_Task prompt_
Lines containing the word "base" are to be copied from the data below.

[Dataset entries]
○ ○ ○ ○ ○
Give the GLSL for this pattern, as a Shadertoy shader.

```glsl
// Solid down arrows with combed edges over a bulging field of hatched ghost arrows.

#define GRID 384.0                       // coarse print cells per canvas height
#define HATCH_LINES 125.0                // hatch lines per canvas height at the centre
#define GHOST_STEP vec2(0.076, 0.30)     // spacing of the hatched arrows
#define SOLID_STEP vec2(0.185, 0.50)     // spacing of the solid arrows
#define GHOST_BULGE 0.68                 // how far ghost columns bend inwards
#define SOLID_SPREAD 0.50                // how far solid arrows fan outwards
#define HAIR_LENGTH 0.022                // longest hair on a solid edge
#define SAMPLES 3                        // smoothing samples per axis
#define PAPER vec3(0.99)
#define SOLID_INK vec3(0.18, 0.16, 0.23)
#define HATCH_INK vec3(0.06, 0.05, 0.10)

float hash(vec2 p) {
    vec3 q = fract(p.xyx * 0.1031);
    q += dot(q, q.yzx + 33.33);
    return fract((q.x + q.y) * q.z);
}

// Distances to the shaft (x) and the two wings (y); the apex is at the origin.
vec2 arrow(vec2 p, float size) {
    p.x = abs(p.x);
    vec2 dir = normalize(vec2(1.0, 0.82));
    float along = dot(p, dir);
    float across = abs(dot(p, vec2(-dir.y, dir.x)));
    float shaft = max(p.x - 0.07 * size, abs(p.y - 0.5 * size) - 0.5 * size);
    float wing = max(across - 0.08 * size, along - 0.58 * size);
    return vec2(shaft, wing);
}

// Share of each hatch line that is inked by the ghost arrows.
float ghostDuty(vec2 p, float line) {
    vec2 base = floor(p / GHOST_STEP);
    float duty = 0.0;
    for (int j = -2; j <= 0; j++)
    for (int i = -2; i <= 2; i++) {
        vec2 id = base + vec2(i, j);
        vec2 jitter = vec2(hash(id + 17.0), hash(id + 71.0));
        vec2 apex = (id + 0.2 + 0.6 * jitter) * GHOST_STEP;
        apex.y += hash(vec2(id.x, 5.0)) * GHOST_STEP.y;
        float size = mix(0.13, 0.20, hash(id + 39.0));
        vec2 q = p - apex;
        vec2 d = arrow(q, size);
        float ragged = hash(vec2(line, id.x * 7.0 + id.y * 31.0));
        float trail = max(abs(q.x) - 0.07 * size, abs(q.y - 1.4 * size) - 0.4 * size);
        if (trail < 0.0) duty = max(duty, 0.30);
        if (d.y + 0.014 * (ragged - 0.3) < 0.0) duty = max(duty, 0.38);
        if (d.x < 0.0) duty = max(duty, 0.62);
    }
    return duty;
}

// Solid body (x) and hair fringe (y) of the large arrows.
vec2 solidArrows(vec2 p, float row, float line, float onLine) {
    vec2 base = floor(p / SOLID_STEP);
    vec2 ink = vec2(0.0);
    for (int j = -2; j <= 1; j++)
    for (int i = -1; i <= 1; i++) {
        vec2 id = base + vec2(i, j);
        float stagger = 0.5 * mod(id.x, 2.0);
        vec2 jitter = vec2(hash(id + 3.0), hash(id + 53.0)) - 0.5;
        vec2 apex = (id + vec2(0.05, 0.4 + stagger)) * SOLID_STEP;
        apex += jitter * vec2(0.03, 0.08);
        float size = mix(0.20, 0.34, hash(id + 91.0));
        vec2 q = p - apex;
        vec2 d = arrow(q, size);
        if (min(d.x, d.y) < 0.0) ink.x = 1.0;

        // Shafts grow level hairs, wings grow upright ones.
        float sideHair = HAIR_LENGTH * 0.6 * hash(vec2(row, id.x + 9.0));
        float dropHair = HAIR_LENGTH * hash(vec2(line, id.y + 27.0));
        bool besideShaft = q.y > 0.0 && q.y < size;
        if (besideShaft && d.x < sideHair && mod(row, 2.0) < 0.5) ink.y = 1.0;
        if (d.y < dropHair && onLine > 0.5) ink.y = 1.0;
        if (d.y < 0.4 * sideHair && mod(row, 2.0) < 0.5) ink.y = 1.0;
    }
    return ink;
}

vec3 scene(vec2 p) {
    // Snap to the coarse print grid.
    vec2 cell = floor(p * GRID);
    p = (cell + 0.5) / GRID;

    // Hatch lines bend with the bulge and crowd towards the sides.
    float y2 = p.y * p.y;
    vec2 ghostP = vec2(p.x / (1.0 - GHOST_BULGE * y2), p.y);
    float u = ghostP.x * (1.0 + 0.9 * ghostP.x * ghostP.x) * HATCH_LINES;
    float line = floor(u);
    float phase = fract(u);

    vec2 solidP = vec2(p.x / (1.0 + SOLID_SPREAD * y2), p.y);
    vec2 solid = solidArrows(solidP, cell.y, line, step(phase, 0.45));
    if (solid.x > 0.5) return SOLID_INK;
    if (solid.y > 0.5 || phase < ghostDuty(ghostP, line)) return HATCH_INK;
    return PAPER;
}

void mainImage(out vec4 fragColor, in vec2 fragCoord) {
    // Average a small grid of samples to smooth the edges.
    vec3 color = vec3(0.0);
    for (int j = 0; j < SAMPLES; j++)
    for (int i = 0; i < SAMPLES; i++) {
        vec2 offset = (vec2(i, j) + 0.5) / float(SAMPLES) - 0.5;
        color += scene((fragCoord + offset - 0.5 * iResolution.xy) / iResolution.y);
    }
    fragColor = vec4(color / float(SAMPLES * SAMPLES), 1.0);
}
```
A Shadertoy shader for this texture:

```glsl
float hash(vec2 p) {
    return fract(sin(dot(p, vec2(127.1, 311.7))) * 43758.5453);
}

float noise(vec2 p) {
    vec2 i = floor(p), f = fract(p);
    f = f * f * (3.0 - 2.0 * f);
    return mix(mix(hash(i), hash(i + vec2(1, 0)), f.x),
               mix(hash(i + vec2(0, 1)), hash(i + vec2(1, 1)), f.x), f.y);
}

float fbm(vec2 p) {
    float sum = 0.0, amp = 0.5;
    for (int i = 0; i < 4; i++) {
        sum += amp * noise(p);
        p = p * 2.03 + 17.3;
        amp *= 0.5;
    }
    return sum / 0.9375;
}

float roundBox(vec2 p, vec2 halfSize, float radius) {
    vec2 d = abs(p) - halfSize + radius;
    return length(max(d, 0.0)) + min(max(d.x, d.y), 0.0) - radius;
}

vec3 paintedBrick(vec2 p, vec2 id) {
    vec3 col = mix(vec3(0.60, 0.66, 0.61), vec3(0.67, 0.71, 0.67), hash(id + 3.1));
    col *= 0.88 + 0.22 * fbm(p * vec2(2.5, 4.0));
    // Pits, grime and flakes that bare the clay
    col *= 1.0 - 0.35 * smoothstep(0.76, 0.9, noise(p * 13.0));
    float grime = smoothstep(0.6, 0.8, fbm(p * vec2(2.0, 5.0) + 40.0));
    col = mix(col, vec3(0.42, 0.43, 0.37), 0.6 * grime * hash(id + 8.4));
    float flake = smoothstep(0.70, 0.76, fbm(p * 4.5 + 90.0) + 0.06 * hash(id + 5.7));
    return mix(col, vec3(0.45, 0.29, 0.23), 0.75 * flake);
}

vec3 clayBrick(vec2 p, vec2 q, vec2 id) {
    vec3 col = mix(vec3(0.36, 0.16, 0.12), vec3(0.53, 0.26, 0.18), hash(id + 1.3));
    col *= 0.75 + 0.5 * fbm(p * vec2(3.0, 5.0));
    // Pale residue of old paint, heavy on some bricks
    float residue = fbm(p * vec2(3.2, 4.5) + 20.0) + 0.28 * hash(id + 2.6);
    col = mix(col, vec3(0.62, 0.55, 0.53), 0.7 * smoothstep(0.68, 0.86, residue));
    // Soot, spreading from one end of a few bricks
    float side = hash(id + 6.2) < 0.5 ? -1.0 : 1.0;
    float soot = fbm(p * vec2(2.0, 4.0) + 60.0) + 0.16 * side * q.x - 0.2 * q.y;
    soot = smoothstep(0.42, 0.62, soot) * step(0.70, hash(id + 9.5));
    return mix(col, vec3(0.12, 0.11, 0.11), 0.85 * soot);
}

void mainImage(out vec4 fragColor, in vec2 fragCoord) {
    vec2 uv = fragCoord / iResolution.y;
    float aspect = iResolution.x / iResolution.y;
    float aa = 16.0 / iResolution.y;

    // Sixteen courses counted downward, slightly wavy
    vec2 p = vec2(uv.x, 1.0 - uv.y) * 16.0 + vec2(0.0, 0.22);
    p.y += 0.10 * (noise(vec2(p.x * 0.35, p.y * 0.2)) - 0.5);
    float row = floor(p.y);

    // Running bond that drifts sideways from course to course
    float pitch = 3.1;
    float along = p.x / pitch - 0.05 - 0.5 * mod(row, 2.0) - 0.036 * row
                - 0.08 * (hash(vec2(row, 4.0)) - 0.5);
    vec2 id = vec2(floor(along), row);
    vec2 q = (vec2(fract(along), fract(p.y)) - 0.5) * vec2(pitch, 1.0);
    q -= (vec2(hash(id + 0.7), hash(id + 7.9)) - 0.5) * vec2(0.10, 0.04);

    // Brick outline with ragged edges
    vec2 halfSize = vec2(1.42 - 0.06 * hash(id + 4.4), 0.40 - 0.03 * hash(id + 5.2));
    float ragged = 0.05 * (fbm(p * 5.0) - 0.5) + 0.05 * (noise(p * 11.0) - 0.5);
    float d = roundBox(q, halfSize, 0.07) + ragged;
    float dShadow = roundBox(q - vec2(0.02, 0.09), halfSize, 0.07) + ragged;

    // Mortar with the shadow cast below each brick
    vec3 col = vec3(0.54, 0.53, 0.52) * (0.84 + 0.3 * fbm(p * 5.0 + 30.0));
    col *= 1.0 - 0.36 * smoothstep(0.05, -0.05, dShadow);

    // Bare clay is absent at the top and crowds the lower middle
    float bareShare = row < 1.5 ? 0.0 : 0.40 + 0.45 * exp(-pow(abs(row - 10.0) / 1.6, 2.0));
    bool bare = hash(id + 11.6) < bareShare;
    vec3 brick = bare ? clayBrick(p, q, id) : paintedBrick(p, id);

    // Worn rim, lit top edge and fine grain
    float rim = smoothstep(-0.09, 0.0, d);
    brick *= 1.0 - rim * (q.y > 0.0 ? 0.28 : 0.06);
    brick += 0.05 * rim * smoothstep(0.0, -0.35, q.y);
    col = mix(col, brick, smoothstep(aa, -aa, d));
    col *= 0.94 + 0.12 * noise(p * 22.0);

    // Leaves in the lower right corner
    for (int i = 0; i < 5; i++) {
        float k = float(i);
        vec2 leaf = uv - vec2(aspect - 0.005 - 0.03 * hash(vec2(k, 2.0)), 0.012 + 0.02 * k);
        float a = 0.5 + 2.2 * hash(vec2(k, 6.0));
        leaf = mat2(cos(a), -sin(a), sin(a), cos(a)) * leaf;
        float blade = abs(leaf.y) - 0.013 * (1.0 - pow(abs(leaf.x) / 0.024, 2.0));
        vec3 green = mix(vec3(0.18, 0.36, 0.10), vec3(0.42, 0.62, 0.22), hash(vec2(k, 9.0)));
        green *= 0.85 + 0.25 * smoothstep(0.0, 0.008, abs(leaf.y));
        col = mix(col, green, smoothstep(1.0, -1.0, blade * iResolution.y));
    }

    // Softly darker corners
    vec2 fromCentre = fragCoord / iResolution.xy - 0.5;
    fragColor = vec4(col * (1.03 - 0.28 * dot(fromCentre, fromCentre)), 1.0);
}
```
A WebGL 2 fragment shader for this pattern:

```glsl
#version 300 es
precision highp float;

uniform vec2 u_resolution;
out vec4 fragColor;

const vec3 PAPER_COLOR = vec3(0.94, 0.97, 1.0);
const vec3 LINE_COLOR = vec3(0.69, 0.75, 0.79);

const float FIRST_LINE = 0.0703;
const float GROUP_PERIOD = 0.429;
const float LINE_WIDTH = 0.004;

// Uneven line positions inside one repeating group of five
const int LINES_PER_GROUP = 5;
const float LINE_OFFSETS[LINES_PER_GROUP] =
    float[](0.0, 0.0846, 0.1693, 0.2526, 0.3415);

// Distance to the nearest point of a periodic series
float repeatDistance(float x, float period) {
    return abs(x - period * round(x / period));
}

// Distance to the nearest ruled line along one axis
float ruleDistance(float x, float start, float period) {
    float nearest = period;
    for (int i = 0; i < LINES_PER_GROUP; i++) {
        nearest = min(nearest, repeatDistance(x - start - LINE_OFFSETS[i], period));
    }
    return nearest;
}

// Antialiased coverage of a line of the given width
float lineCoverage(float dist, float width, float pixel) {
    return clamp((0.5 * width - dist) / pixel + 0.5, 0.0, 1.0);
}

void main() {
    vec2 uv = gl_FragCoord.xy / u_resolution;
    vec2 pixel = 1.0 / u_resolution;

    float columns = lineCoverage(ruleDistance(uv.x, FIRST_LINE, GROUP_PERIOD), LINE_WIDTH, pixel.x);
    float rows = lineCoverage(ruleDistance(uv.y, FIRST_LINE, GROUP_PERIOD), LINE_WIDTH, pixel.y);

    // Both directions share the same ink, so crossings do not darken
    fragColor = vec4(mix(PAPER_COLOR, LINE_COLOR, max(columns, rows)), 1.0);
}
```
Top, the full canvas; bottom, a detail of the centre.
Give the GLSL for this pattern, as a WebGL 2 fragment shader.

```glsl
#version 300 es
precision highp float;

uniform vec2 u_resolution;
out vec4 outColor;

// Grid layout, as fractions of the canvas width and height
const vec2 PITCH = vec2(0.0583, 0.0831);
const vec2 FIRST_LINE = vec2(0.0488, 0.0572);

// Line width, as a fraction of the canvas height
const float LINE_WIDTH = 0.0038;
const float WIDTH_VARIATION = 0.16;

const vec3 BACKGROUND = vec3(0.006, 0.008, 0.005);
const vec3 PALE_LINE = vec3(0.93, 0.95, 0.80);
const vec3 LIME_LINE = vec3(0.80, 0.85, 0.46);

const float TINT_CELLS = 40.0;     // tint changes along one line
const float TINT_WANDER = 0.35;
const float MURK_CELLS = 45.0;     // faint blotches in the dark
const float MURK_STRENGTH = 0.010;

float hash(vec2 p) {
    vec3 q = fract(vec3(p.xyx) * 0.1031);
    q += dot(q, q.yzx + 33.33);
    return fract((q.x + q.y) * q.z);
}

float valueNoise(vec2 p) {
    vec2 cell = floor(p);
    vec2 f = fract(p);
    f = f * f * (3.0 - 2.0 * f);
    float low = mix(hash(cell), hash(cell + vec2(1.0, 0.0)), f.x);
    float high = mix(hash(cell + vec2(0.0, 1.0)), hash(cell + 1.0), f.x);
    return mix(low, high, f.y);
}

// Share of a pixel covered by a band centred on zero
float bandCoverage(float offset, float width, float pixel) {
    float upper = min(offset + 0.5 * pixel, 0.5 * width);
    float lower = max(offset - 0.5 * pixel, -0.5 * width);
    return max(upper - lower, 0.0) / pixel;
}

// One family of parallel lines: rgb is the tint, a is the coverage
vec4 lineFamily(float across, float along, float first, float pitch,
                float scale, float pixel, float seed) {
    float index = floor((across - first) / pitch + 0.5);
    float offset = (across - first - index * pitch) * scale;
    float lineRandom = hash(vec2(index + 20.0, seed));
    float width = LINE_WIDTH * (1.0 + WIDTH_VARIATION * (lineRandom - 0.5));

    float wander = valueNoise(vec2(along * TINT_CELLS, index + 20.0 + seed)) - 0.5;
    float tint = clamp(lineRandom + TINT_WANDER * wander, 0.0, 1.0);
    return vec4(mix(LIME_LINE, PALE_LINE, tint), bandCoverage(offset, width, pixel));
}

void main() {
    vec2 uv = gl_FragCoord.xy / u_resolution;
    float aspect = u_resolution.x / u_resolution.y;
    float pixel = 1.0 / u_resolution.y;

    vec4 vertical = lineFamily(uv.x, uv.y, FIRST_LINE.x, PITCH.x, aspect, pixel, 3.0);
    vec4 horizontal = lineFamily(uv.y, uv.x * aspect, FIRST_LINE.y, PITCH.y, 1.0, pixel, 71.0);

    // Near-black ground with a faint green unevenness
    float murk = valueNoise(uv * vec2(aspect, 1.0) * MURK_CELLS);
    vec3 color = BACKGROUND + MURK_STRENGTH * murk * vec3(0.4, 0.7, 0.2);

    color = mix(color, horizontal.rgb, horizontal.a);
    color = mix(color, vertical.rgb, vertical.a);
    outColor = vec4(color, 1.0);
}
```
○ ○ ○ ○ ○
_Answer to the problem_
    vec2 base = floor(p / GHOST_STEP);
        vec2 id = base + vec2(i, j);
    vec2 base = floor(p / SOLID_STEP);
        vec2 id = base + vec2(i, j);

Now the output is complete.